**Assignment:**
Among the records, how many lines carry the string "pink"? Give that number with nothing added.

# # # # #

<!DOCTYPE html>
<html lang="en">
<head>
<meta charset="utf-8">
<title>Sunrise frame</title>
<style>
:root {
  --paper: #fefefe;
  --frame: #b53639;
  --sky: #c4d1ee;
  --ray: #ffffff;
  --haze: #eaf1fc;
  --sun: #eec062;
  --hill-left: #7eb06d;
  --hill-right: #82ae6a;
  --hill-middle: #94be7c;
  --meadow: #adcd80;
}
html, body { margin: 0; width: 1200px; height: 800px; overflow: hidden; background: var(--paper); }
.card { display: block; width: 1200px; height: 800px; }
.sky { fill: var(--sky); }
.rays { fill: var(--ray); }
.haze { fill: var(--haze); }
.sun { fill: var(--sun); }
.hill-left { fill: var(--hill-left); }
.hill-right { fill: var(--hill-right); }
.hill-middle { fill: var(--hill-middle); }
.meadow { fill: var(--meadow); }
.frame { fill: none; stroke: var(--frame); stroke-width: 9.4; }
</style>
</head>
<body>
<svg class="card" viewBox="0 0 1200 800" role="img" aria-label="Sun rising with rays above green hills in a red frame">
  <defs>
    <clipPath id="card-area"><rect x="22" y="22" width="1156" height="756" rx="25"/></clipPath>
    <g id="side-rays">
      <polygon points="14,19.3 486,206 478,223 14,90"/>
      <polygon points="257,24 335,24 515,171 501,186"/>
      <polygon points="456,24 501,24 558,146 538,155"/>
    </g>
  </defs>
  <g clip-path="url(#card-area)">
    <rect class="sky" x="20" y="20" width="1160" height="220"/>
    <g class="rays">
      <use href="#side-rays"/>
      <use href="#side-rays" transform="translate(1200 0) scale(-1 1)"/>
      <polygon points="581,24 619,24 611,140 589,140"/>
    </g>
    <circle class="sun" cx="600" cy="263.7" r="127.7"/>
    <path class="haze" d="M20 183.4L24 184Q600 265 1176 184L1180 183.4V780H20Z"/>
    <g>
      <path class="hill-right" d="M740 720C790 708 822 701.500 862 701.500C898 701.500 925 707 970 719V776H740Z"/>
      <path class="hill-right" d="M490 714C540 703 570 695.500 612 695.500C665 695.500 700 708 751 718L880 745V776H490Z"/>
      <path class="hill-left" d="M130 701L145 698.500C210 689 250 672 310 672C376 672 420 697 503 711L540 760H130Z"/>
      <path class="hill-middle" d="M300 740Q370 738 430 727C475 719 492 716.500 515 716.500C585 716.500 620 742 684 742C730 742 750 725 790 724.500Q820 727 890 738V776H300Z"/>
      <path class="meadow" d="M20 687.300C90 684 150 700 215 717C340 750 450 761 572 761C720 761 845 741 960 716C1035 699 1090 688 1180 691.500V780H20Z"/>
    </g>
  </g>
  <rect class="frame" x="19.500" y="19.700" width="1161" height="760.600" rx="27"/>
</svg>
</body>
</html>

# # # # #

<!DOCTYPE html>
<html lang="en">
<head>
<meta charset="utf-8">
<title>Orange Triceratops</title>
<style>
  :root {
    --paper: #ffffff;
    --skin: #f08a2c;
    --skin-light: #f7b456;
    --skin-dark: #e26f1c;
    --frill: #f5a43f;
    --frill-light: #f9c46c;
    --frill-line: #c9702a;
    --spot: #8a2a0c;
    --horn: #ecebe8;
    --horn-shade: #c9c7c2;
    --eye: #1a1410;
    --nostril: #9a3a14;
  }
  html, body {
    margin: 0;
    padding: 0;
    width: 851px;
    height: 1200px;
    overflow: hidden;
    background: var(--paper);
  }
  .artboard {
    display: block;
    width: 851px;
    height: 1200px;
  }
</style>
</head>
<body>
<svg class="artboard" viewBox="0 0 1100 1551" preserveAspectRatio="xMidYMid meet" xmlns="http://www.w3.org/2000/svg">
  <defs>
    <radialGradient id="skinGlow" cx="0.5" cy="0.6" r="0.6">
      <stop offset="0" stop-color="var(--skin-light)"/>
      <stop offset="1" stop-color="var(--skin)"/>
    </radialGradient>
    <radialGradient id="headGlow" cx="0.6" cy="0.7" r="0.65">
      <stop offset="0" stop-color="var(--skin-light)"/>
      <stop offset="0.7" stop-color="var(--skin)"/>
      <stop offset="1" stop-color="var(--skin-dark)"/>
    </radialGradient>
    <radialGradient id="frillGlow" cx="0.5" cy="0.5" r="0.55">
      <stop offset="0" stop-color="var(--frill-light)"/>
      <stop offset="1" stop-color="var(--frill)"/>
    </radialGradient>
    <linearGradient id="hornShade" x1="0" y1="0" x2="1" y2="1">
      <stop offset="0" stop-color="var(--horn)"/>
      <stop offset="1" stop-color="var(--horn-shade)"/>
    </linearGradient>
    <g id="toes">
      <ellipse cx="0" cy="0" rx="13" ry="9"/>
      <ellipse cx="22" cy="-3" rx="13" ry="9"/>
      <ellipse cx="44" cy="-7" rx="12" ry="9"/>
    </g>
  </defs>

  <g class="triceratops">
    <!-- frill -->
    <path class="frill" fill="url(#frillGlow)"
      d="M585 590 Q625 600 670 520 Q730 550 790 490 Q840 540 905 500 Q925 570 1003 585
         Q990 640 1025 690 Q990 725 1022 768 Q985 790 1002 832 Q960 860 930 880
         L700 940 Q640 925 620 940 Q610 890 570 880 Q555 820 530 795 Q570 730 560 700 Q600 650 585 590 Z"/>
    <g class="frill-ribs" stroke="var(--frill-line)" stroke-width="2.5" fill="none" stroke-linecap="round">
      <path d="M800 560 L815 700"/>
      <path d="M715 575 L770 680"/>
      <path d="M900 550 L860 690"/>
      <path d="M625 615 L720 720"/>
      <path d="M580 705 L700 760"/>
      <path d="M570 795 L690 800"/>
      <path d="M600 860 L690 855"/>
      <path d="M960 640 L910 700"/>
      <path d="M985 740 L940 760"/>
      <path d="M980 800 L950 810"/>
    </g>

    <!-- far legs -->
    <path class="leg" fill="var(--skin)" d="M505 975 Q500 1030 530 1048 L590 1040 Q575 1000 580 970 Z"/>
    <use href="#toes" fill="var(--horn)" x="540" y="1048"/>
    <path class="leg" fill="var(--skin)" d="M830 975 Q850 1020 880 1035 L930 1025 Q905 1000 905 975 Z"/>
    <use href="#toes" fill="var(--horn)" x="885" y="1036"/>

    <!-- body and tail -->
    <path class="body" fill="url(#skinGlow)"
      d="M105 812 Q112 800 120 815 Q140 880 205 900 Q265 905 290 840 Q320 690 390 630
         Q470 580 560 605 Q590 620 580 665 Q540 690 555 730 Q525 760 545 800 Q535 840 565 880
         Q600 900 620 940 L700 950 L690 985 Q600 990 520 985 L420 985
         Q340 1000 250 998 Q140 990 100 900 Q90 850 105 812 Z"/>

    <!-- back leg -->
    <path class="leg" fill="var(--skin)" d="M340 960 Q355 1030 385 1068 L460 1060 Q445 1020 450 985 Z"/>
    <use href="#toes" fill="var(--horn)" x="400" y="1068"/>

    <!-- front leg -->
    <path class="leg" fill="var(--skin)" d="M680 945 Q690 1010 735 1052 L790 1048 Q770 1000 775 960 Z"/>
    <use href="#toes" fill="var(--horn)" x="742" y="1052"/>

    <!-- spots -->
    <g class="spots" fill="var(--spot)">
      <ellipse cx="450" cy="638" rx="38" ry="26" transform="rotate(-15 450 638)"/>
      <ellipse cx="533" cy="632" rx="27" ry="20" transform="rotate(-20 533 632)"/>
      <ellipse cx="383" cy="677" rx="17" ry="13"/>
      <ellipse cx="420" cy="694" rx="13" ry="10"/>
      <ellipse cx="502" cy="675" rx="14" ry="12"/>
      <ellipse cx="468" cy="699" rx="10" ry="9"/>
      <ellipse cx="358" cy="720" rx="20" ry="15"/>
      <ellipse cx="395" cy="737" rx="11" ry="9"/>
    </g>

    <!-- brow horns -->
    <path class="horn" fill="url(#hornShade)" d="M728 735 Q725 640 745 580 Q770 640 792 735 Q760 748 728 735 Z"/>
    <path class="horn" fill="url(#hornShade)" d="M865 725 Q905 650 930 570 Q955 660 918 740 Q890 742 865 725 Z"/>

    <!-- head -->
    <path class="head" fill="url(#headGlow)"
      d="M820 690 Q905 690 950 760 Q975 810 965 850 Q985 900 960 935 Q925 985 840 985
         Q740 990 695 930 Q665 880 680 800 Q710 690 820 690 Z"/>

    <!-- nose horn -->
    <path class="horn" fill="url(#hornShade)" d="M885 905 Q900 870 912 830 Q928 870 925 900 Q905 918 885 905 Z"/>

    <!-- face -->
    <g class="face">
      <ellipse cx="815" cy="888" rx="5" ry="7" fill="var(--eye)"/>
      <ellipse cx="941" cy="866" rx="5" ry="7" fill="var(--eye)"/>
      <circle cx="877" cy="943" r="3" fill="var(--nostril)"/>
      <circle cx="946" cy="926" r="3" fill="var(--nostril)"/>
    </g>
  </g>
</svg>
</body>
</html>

# # # # #

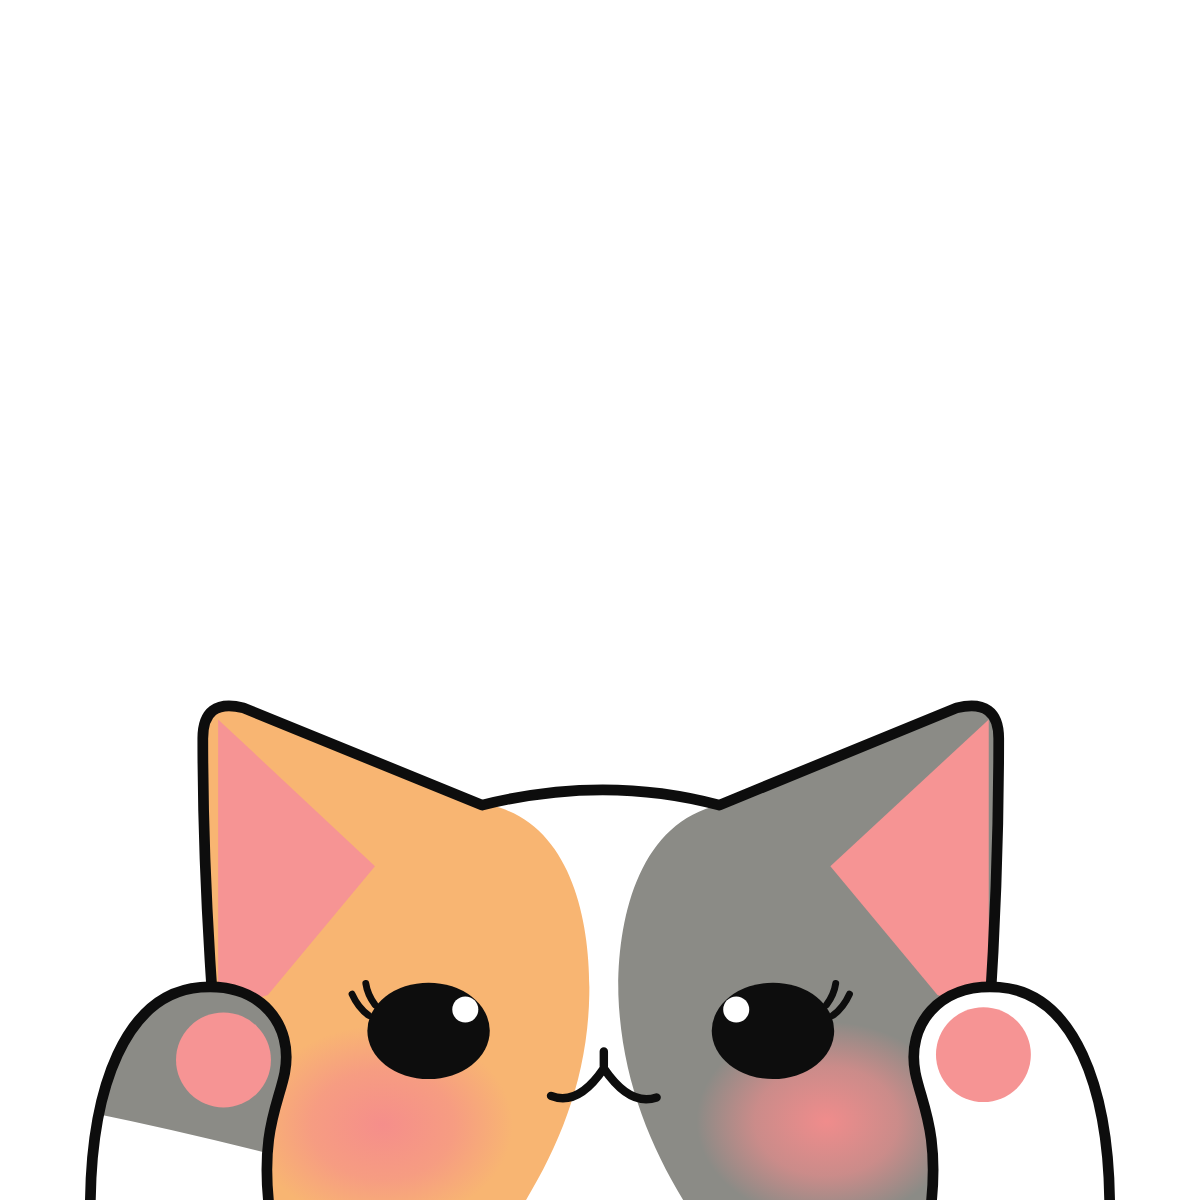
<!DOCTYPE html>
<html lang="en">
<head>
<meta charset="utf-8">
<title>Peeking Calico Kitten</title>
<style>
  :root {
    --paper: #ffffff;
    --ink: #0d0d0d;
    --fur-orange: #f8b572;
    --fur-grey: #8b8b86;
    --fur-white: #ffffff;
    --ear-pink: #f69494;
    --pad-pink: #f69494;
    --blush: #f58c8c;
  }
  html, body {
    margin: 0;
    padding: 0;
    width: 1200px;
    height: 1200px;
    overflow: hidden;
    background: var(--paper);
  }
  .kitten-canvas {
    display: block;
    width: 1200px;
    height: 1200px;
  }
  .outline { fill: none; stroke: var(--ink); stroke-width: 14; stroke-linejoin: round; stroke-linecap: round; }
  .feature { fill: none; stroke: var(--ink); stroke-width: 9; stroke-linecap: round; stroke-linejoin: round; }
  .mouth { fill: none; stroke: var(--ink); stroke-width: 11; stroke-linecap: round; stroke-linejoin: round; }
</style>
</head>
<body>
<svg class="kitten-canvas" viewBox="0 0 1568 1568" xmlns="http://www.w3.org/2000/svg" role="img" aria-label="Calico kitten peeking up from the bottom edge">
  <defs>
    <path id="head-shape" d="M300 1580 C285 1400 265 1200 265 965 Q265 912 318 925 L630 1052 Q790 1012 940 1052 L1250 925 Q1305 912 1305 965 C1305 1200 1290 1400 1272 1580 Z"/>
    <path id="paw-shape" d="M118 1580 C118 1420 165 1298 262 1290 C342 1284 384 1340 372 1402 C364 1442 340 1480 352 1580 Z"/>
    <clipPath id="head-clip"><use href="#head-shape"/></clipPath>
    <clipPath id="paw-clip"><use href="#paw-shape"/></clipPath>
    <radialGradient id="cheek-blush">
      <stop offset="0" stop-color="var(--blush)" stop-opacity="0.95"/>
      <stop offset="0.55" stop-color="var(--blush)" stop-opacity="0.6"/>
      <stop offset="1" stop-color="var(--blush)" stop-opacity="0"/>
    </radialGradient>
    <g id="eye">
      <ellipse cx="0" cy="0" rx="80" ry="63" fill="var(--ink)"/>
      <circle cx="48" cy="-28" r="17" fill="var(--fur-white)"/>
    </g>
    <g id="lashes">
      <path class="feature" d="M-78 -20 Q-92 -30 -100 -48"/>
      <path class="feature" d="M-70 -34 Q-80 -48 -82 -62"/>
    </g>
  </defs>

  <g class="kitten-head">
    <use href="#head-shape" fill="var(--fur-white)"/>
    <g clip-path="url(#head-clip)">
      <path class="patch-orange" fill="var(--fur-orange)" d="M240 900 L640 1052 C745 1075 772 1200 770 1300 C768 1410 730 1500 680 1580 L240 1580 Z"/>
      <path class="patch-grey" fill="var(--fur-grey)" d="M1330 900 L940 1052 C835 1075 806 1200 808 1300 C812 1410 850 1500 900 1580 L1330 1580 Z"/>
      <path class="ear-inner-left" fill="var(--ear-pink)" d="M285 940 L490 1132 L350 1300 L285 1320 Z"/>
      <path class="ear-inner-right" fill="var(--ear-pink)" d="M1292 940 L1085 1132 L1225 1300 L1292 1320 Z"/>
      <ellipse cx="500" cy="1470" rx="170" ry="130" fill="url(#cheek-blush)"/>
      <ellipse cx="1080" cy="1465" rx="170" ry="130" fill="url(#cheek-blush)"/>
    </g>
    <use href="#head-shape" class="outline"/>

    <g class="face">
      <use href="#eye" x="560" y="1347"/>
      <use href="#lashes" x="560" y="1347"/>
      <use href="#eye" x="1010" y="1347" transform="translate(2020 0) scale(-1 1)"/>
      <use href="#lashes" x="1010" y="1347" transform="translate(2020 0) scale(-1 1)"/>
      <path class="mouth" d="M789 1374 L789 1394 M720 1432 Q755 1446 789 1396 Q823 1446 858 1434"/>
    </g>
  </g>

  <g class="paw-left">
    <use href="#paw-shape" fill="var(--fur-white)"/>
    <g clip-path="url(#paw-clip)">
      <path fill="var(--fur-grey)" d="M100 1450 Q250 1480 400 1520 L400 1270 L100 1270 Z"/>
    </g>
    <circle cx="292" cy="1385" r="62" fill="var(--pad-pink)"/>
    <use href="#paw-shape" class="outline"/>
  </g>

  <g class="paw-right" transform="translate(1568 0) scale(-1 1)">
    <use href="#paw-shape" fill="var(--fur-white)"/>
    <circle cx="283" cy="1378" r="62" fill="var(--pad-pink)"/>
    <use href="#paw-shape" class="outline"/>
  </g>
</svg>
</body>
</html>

# # # # #

**Finished task:**
6